Task:
Which of the lines in the records below hold the string "cornerSlope"? Copy every one of them.
(Material shown Opens)
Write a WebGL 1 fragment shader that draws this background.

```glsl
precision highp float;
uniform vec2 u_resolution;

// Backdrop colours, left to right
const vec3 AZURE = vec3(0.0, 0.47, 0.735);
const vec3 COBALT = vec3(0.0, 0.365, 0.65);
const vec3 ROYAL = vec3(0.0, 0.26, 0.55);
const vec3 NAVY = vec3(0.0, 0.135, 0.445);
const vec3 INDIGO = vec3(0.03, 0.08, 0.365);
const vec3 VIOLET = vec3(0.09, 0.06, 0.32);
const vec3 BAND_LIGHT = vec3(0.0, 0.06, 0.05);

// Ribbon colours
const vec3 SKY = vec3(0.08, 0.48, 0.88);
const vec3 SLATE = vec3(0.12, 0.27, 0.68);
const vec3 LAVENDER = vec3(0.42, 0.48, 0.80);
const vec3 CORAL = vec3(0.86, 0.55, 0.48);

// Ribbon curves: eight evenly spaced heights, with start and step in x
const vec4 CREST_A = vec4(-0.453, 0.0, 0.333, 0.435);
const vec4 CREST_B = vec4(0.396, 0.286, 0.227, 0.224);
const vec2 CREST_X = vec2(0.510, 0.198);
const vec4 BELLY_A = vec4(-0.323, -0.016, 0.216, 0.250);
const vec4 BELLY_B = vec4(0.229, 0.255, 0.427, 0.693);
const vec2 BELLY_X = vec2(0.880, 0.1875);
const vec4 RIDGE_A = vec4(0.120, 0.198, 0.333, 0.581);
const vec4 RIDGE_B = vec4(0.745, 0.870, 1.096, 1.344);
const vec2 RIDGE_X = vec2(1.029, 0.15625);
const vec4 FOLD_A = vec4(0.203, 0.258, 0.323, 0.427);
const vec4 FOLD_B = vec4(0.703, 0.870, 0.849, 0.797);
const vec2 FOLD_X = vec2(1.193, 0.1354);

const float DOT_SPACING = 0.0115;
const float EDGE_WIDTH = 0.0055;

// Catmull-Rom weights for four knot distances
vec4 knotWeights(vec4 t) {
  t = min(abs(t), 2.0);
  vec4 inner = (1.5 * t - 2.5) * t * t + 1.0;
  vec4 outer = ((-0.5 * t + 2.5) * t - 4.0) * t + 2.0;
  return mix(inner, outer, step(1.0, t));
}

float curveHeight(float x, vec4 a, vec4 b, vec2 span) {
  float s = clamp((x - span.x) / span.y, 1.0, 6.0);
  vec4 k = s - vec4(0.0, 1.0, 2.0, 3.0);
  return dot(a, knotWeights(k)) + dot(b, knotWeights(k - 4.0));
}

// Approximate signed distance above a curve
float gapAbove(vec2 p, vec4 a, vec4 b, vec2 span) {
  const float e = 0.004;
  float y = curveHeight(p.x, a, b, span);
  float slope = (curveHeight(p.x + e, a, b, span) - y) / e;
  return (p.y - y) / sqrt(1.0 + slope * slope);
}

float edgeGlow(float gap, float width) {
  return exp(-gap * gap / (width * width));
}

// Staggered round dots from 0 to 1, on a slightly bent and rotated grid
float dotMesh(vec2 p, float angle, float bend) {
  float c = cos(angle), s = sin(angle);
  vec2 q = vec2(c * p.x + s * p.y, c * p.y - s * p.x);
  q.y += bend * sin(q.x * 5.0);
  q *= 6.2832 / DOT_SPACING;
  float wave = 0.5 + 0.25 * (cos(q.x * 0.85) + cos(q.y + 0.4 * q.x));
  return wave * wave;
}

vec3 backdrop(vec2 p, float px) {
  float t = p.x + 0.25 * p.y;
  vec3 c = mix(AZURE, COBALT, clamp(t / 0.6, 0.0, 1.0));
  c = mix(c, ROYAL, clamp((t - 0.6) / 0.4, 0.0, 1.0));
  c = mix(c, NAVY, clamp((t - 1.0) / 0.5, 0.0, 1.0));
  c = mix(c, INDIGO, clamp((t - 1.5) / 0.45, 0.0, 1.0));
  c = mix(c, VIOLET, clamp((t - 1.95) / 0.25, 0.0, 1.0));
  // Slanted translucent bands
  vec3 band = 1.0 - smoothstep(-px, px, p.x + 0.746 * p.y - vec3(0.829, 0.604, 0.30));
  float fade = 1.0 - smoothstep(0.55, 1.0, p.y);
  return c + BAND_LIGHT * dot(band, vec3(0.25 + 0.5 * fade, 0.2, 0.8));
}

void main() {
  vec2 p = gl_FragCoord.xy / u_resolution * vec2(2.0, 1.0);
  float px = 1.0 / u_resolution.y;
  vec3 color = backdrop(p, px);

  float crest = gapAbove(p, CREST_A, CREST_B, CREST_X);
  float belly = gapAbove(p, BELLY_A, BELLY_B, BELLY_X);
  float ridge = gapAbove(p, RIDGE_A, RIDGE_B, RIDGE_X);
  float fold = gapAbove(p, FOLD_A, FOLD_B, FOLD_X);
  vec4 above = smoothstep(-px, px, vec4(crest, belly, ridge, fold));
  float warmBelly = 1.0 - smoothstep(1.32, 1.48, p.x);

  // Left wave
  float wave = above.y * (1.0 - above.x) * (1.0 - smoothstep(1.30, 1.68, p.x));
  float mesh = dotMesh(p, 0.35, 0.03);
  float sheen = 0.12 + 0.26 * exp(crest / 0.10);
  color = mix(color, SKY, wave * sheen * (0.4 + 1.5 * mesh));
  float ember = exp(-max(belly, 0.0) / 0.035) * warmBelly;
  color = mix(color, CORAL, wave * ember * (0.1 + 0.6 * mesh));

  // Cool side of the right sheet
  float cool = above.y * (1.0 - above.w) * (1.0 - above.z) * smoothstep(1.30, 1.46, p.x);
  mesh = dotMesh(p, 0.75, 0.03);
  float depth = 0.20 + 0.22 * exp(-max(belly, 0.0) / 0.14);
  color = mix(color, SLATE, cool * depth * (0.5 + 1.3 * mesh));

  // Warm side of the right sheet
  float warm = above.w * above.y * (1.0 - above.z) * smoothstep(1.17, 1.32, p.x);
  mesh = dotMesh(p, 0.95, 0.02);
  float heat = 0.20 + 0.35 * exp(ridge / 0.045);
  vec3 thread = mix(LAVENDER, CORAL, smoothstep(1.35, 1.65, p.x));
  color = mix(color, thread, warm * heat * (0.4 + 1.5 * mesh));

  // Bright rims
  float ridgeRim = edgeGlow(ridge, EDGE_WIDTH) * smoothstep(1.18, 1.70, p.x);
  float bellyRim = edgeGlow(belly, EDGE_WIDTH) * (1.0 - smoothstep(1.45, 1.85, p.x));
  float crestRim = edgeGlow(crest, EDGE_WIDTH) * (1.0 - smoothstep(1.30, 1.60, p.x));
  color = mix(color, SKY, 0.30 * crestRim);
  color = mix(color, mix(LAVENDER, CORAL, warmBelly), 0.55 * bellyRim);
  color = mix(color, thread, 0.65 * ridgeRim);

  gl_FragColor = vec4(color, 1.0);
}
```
(Material shown Closes)
(Material shown Opens)
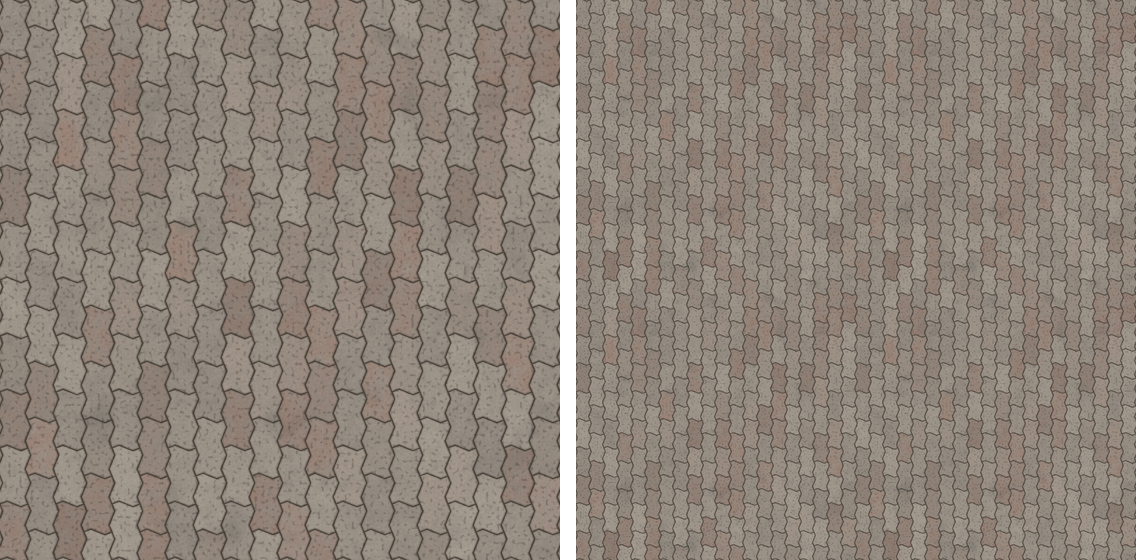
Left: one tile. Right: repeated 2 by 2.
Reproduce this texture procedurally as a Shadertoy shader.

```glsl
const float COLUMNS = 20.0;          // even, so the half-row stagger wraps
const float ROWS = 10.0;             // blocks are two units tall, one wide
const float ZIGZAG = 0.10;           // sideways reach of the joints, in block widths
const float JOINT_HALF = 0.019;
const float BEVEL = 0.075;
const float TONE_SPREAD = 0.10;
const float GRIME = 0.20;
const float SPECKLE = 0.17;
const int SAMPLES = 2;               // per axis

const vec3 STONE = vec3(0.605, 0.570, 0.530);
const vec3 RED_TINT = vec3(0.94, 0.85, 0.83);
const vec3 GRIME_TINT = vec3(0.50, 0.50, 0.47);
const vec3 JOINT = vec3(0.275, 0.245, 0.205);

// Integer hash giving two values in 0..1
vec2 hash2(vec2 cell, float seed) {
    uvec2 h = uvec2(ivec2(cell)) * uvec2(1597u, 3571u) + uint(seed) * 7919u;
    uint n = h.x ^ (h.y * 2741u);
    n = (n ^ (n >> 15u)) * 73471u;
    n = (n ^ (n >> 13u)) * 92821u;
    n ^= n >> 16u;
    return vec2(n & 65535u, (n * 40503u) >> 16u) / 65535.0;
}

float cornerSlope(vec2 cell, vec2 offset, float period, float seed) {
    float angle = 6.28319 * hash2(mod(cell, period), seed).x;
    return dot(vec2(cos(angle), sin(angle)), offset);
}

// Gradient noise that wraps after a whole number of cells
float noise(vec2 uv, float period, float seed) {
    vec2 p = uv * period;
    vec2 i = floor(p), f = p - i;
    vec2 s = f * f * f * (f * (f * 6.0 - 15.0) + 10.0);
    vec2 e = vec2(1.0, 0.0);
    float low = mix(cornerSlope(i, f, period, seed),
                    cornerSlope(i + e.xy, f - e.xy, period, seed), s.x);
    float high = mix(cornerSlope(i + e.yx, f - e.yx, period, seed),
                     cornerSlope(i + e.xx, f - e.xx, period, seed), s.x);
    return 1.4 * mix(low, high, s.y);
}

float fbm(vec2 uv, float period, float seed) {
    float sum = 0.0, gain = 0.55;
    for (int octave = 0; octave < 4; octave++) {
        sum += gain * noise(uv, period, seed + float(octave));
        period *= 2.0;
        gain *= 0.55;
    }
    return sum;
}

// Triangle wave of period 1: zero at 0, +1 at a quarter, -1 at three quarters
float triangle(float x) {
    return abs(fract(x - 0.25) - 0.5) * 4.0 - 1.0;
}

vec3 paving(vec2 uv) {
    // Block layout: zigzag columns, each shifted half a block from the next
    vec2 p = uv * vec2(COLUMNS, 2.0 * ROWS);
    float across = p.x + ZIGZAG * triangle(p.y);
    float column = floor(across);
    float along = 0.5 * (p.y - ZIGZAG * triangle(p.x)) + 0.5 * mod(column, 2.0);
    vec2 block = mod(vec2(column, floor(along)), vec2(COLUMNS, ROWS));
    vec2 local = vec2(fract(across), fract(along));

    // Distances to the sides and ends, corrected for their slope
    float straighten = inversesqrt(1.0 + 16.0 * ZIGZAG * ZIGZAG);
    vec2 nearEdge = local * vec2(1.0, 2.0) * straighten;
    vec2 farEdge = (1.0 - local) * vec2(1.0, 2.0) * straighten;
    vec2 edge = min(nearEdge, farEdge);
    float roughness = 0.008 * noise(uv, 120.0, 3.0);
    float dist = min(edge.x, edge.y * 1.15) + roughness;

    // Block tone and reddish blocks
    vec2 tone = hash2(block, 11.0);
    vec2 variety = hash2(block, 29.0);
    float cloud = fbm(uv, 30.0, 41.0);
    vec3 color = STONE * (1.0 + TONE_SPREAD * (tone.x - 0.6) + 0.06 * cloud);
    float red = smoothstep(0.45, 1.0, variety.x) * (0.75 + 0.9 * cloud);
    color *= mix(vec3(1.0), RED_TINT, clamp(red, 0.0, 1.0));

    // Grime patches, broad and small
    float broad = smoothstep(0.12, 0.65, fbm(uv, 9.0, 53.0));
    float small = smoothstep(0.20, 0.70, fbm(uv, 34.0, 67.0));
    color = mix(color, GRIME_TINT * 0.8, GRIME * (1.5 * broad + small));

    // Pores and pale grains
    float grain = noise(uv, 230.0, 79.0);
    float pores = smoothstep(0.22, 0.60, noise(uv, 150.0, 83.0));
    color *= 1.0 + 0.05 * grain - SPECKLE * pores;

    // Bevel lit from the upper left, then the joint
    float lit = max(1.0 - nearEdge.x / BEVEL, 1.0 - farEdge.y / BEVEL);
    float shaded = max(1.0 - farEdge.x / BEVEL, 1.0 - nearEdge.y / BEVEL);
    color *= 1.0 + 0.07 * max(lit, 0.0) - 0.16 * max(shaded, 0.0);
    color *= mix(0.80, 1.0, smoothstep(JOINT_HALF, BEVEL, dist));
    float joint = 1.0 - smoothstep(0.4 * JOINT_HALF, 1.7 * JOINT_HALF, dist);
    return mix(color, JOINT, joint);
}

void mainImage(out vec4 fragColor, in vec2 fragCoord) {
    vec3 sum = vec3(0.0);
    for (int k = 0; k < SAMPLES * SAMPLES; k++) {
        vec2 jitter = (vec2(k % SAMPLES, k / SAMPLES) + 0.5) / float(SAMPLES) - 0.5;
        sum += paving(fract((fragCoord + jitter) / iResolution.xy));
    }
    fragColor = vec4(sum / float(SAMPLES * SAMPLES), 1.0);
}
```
(Material shown Closes)
Solution for this problem:
float cornerSlope(vec2 cell, vec2 offset, float period, float seed) {
    float low = mix(cornerSlope(i, f, period, seed),
                    cornerSlope(i + e.xy, f - e.xy, period, seed), s.x);
    float high = mix(cornerSlope(i + e.yx, f - e.yx, period, seed),
                     cornerSlope(i + e.xx, f - e.xx, period, seed), s.x);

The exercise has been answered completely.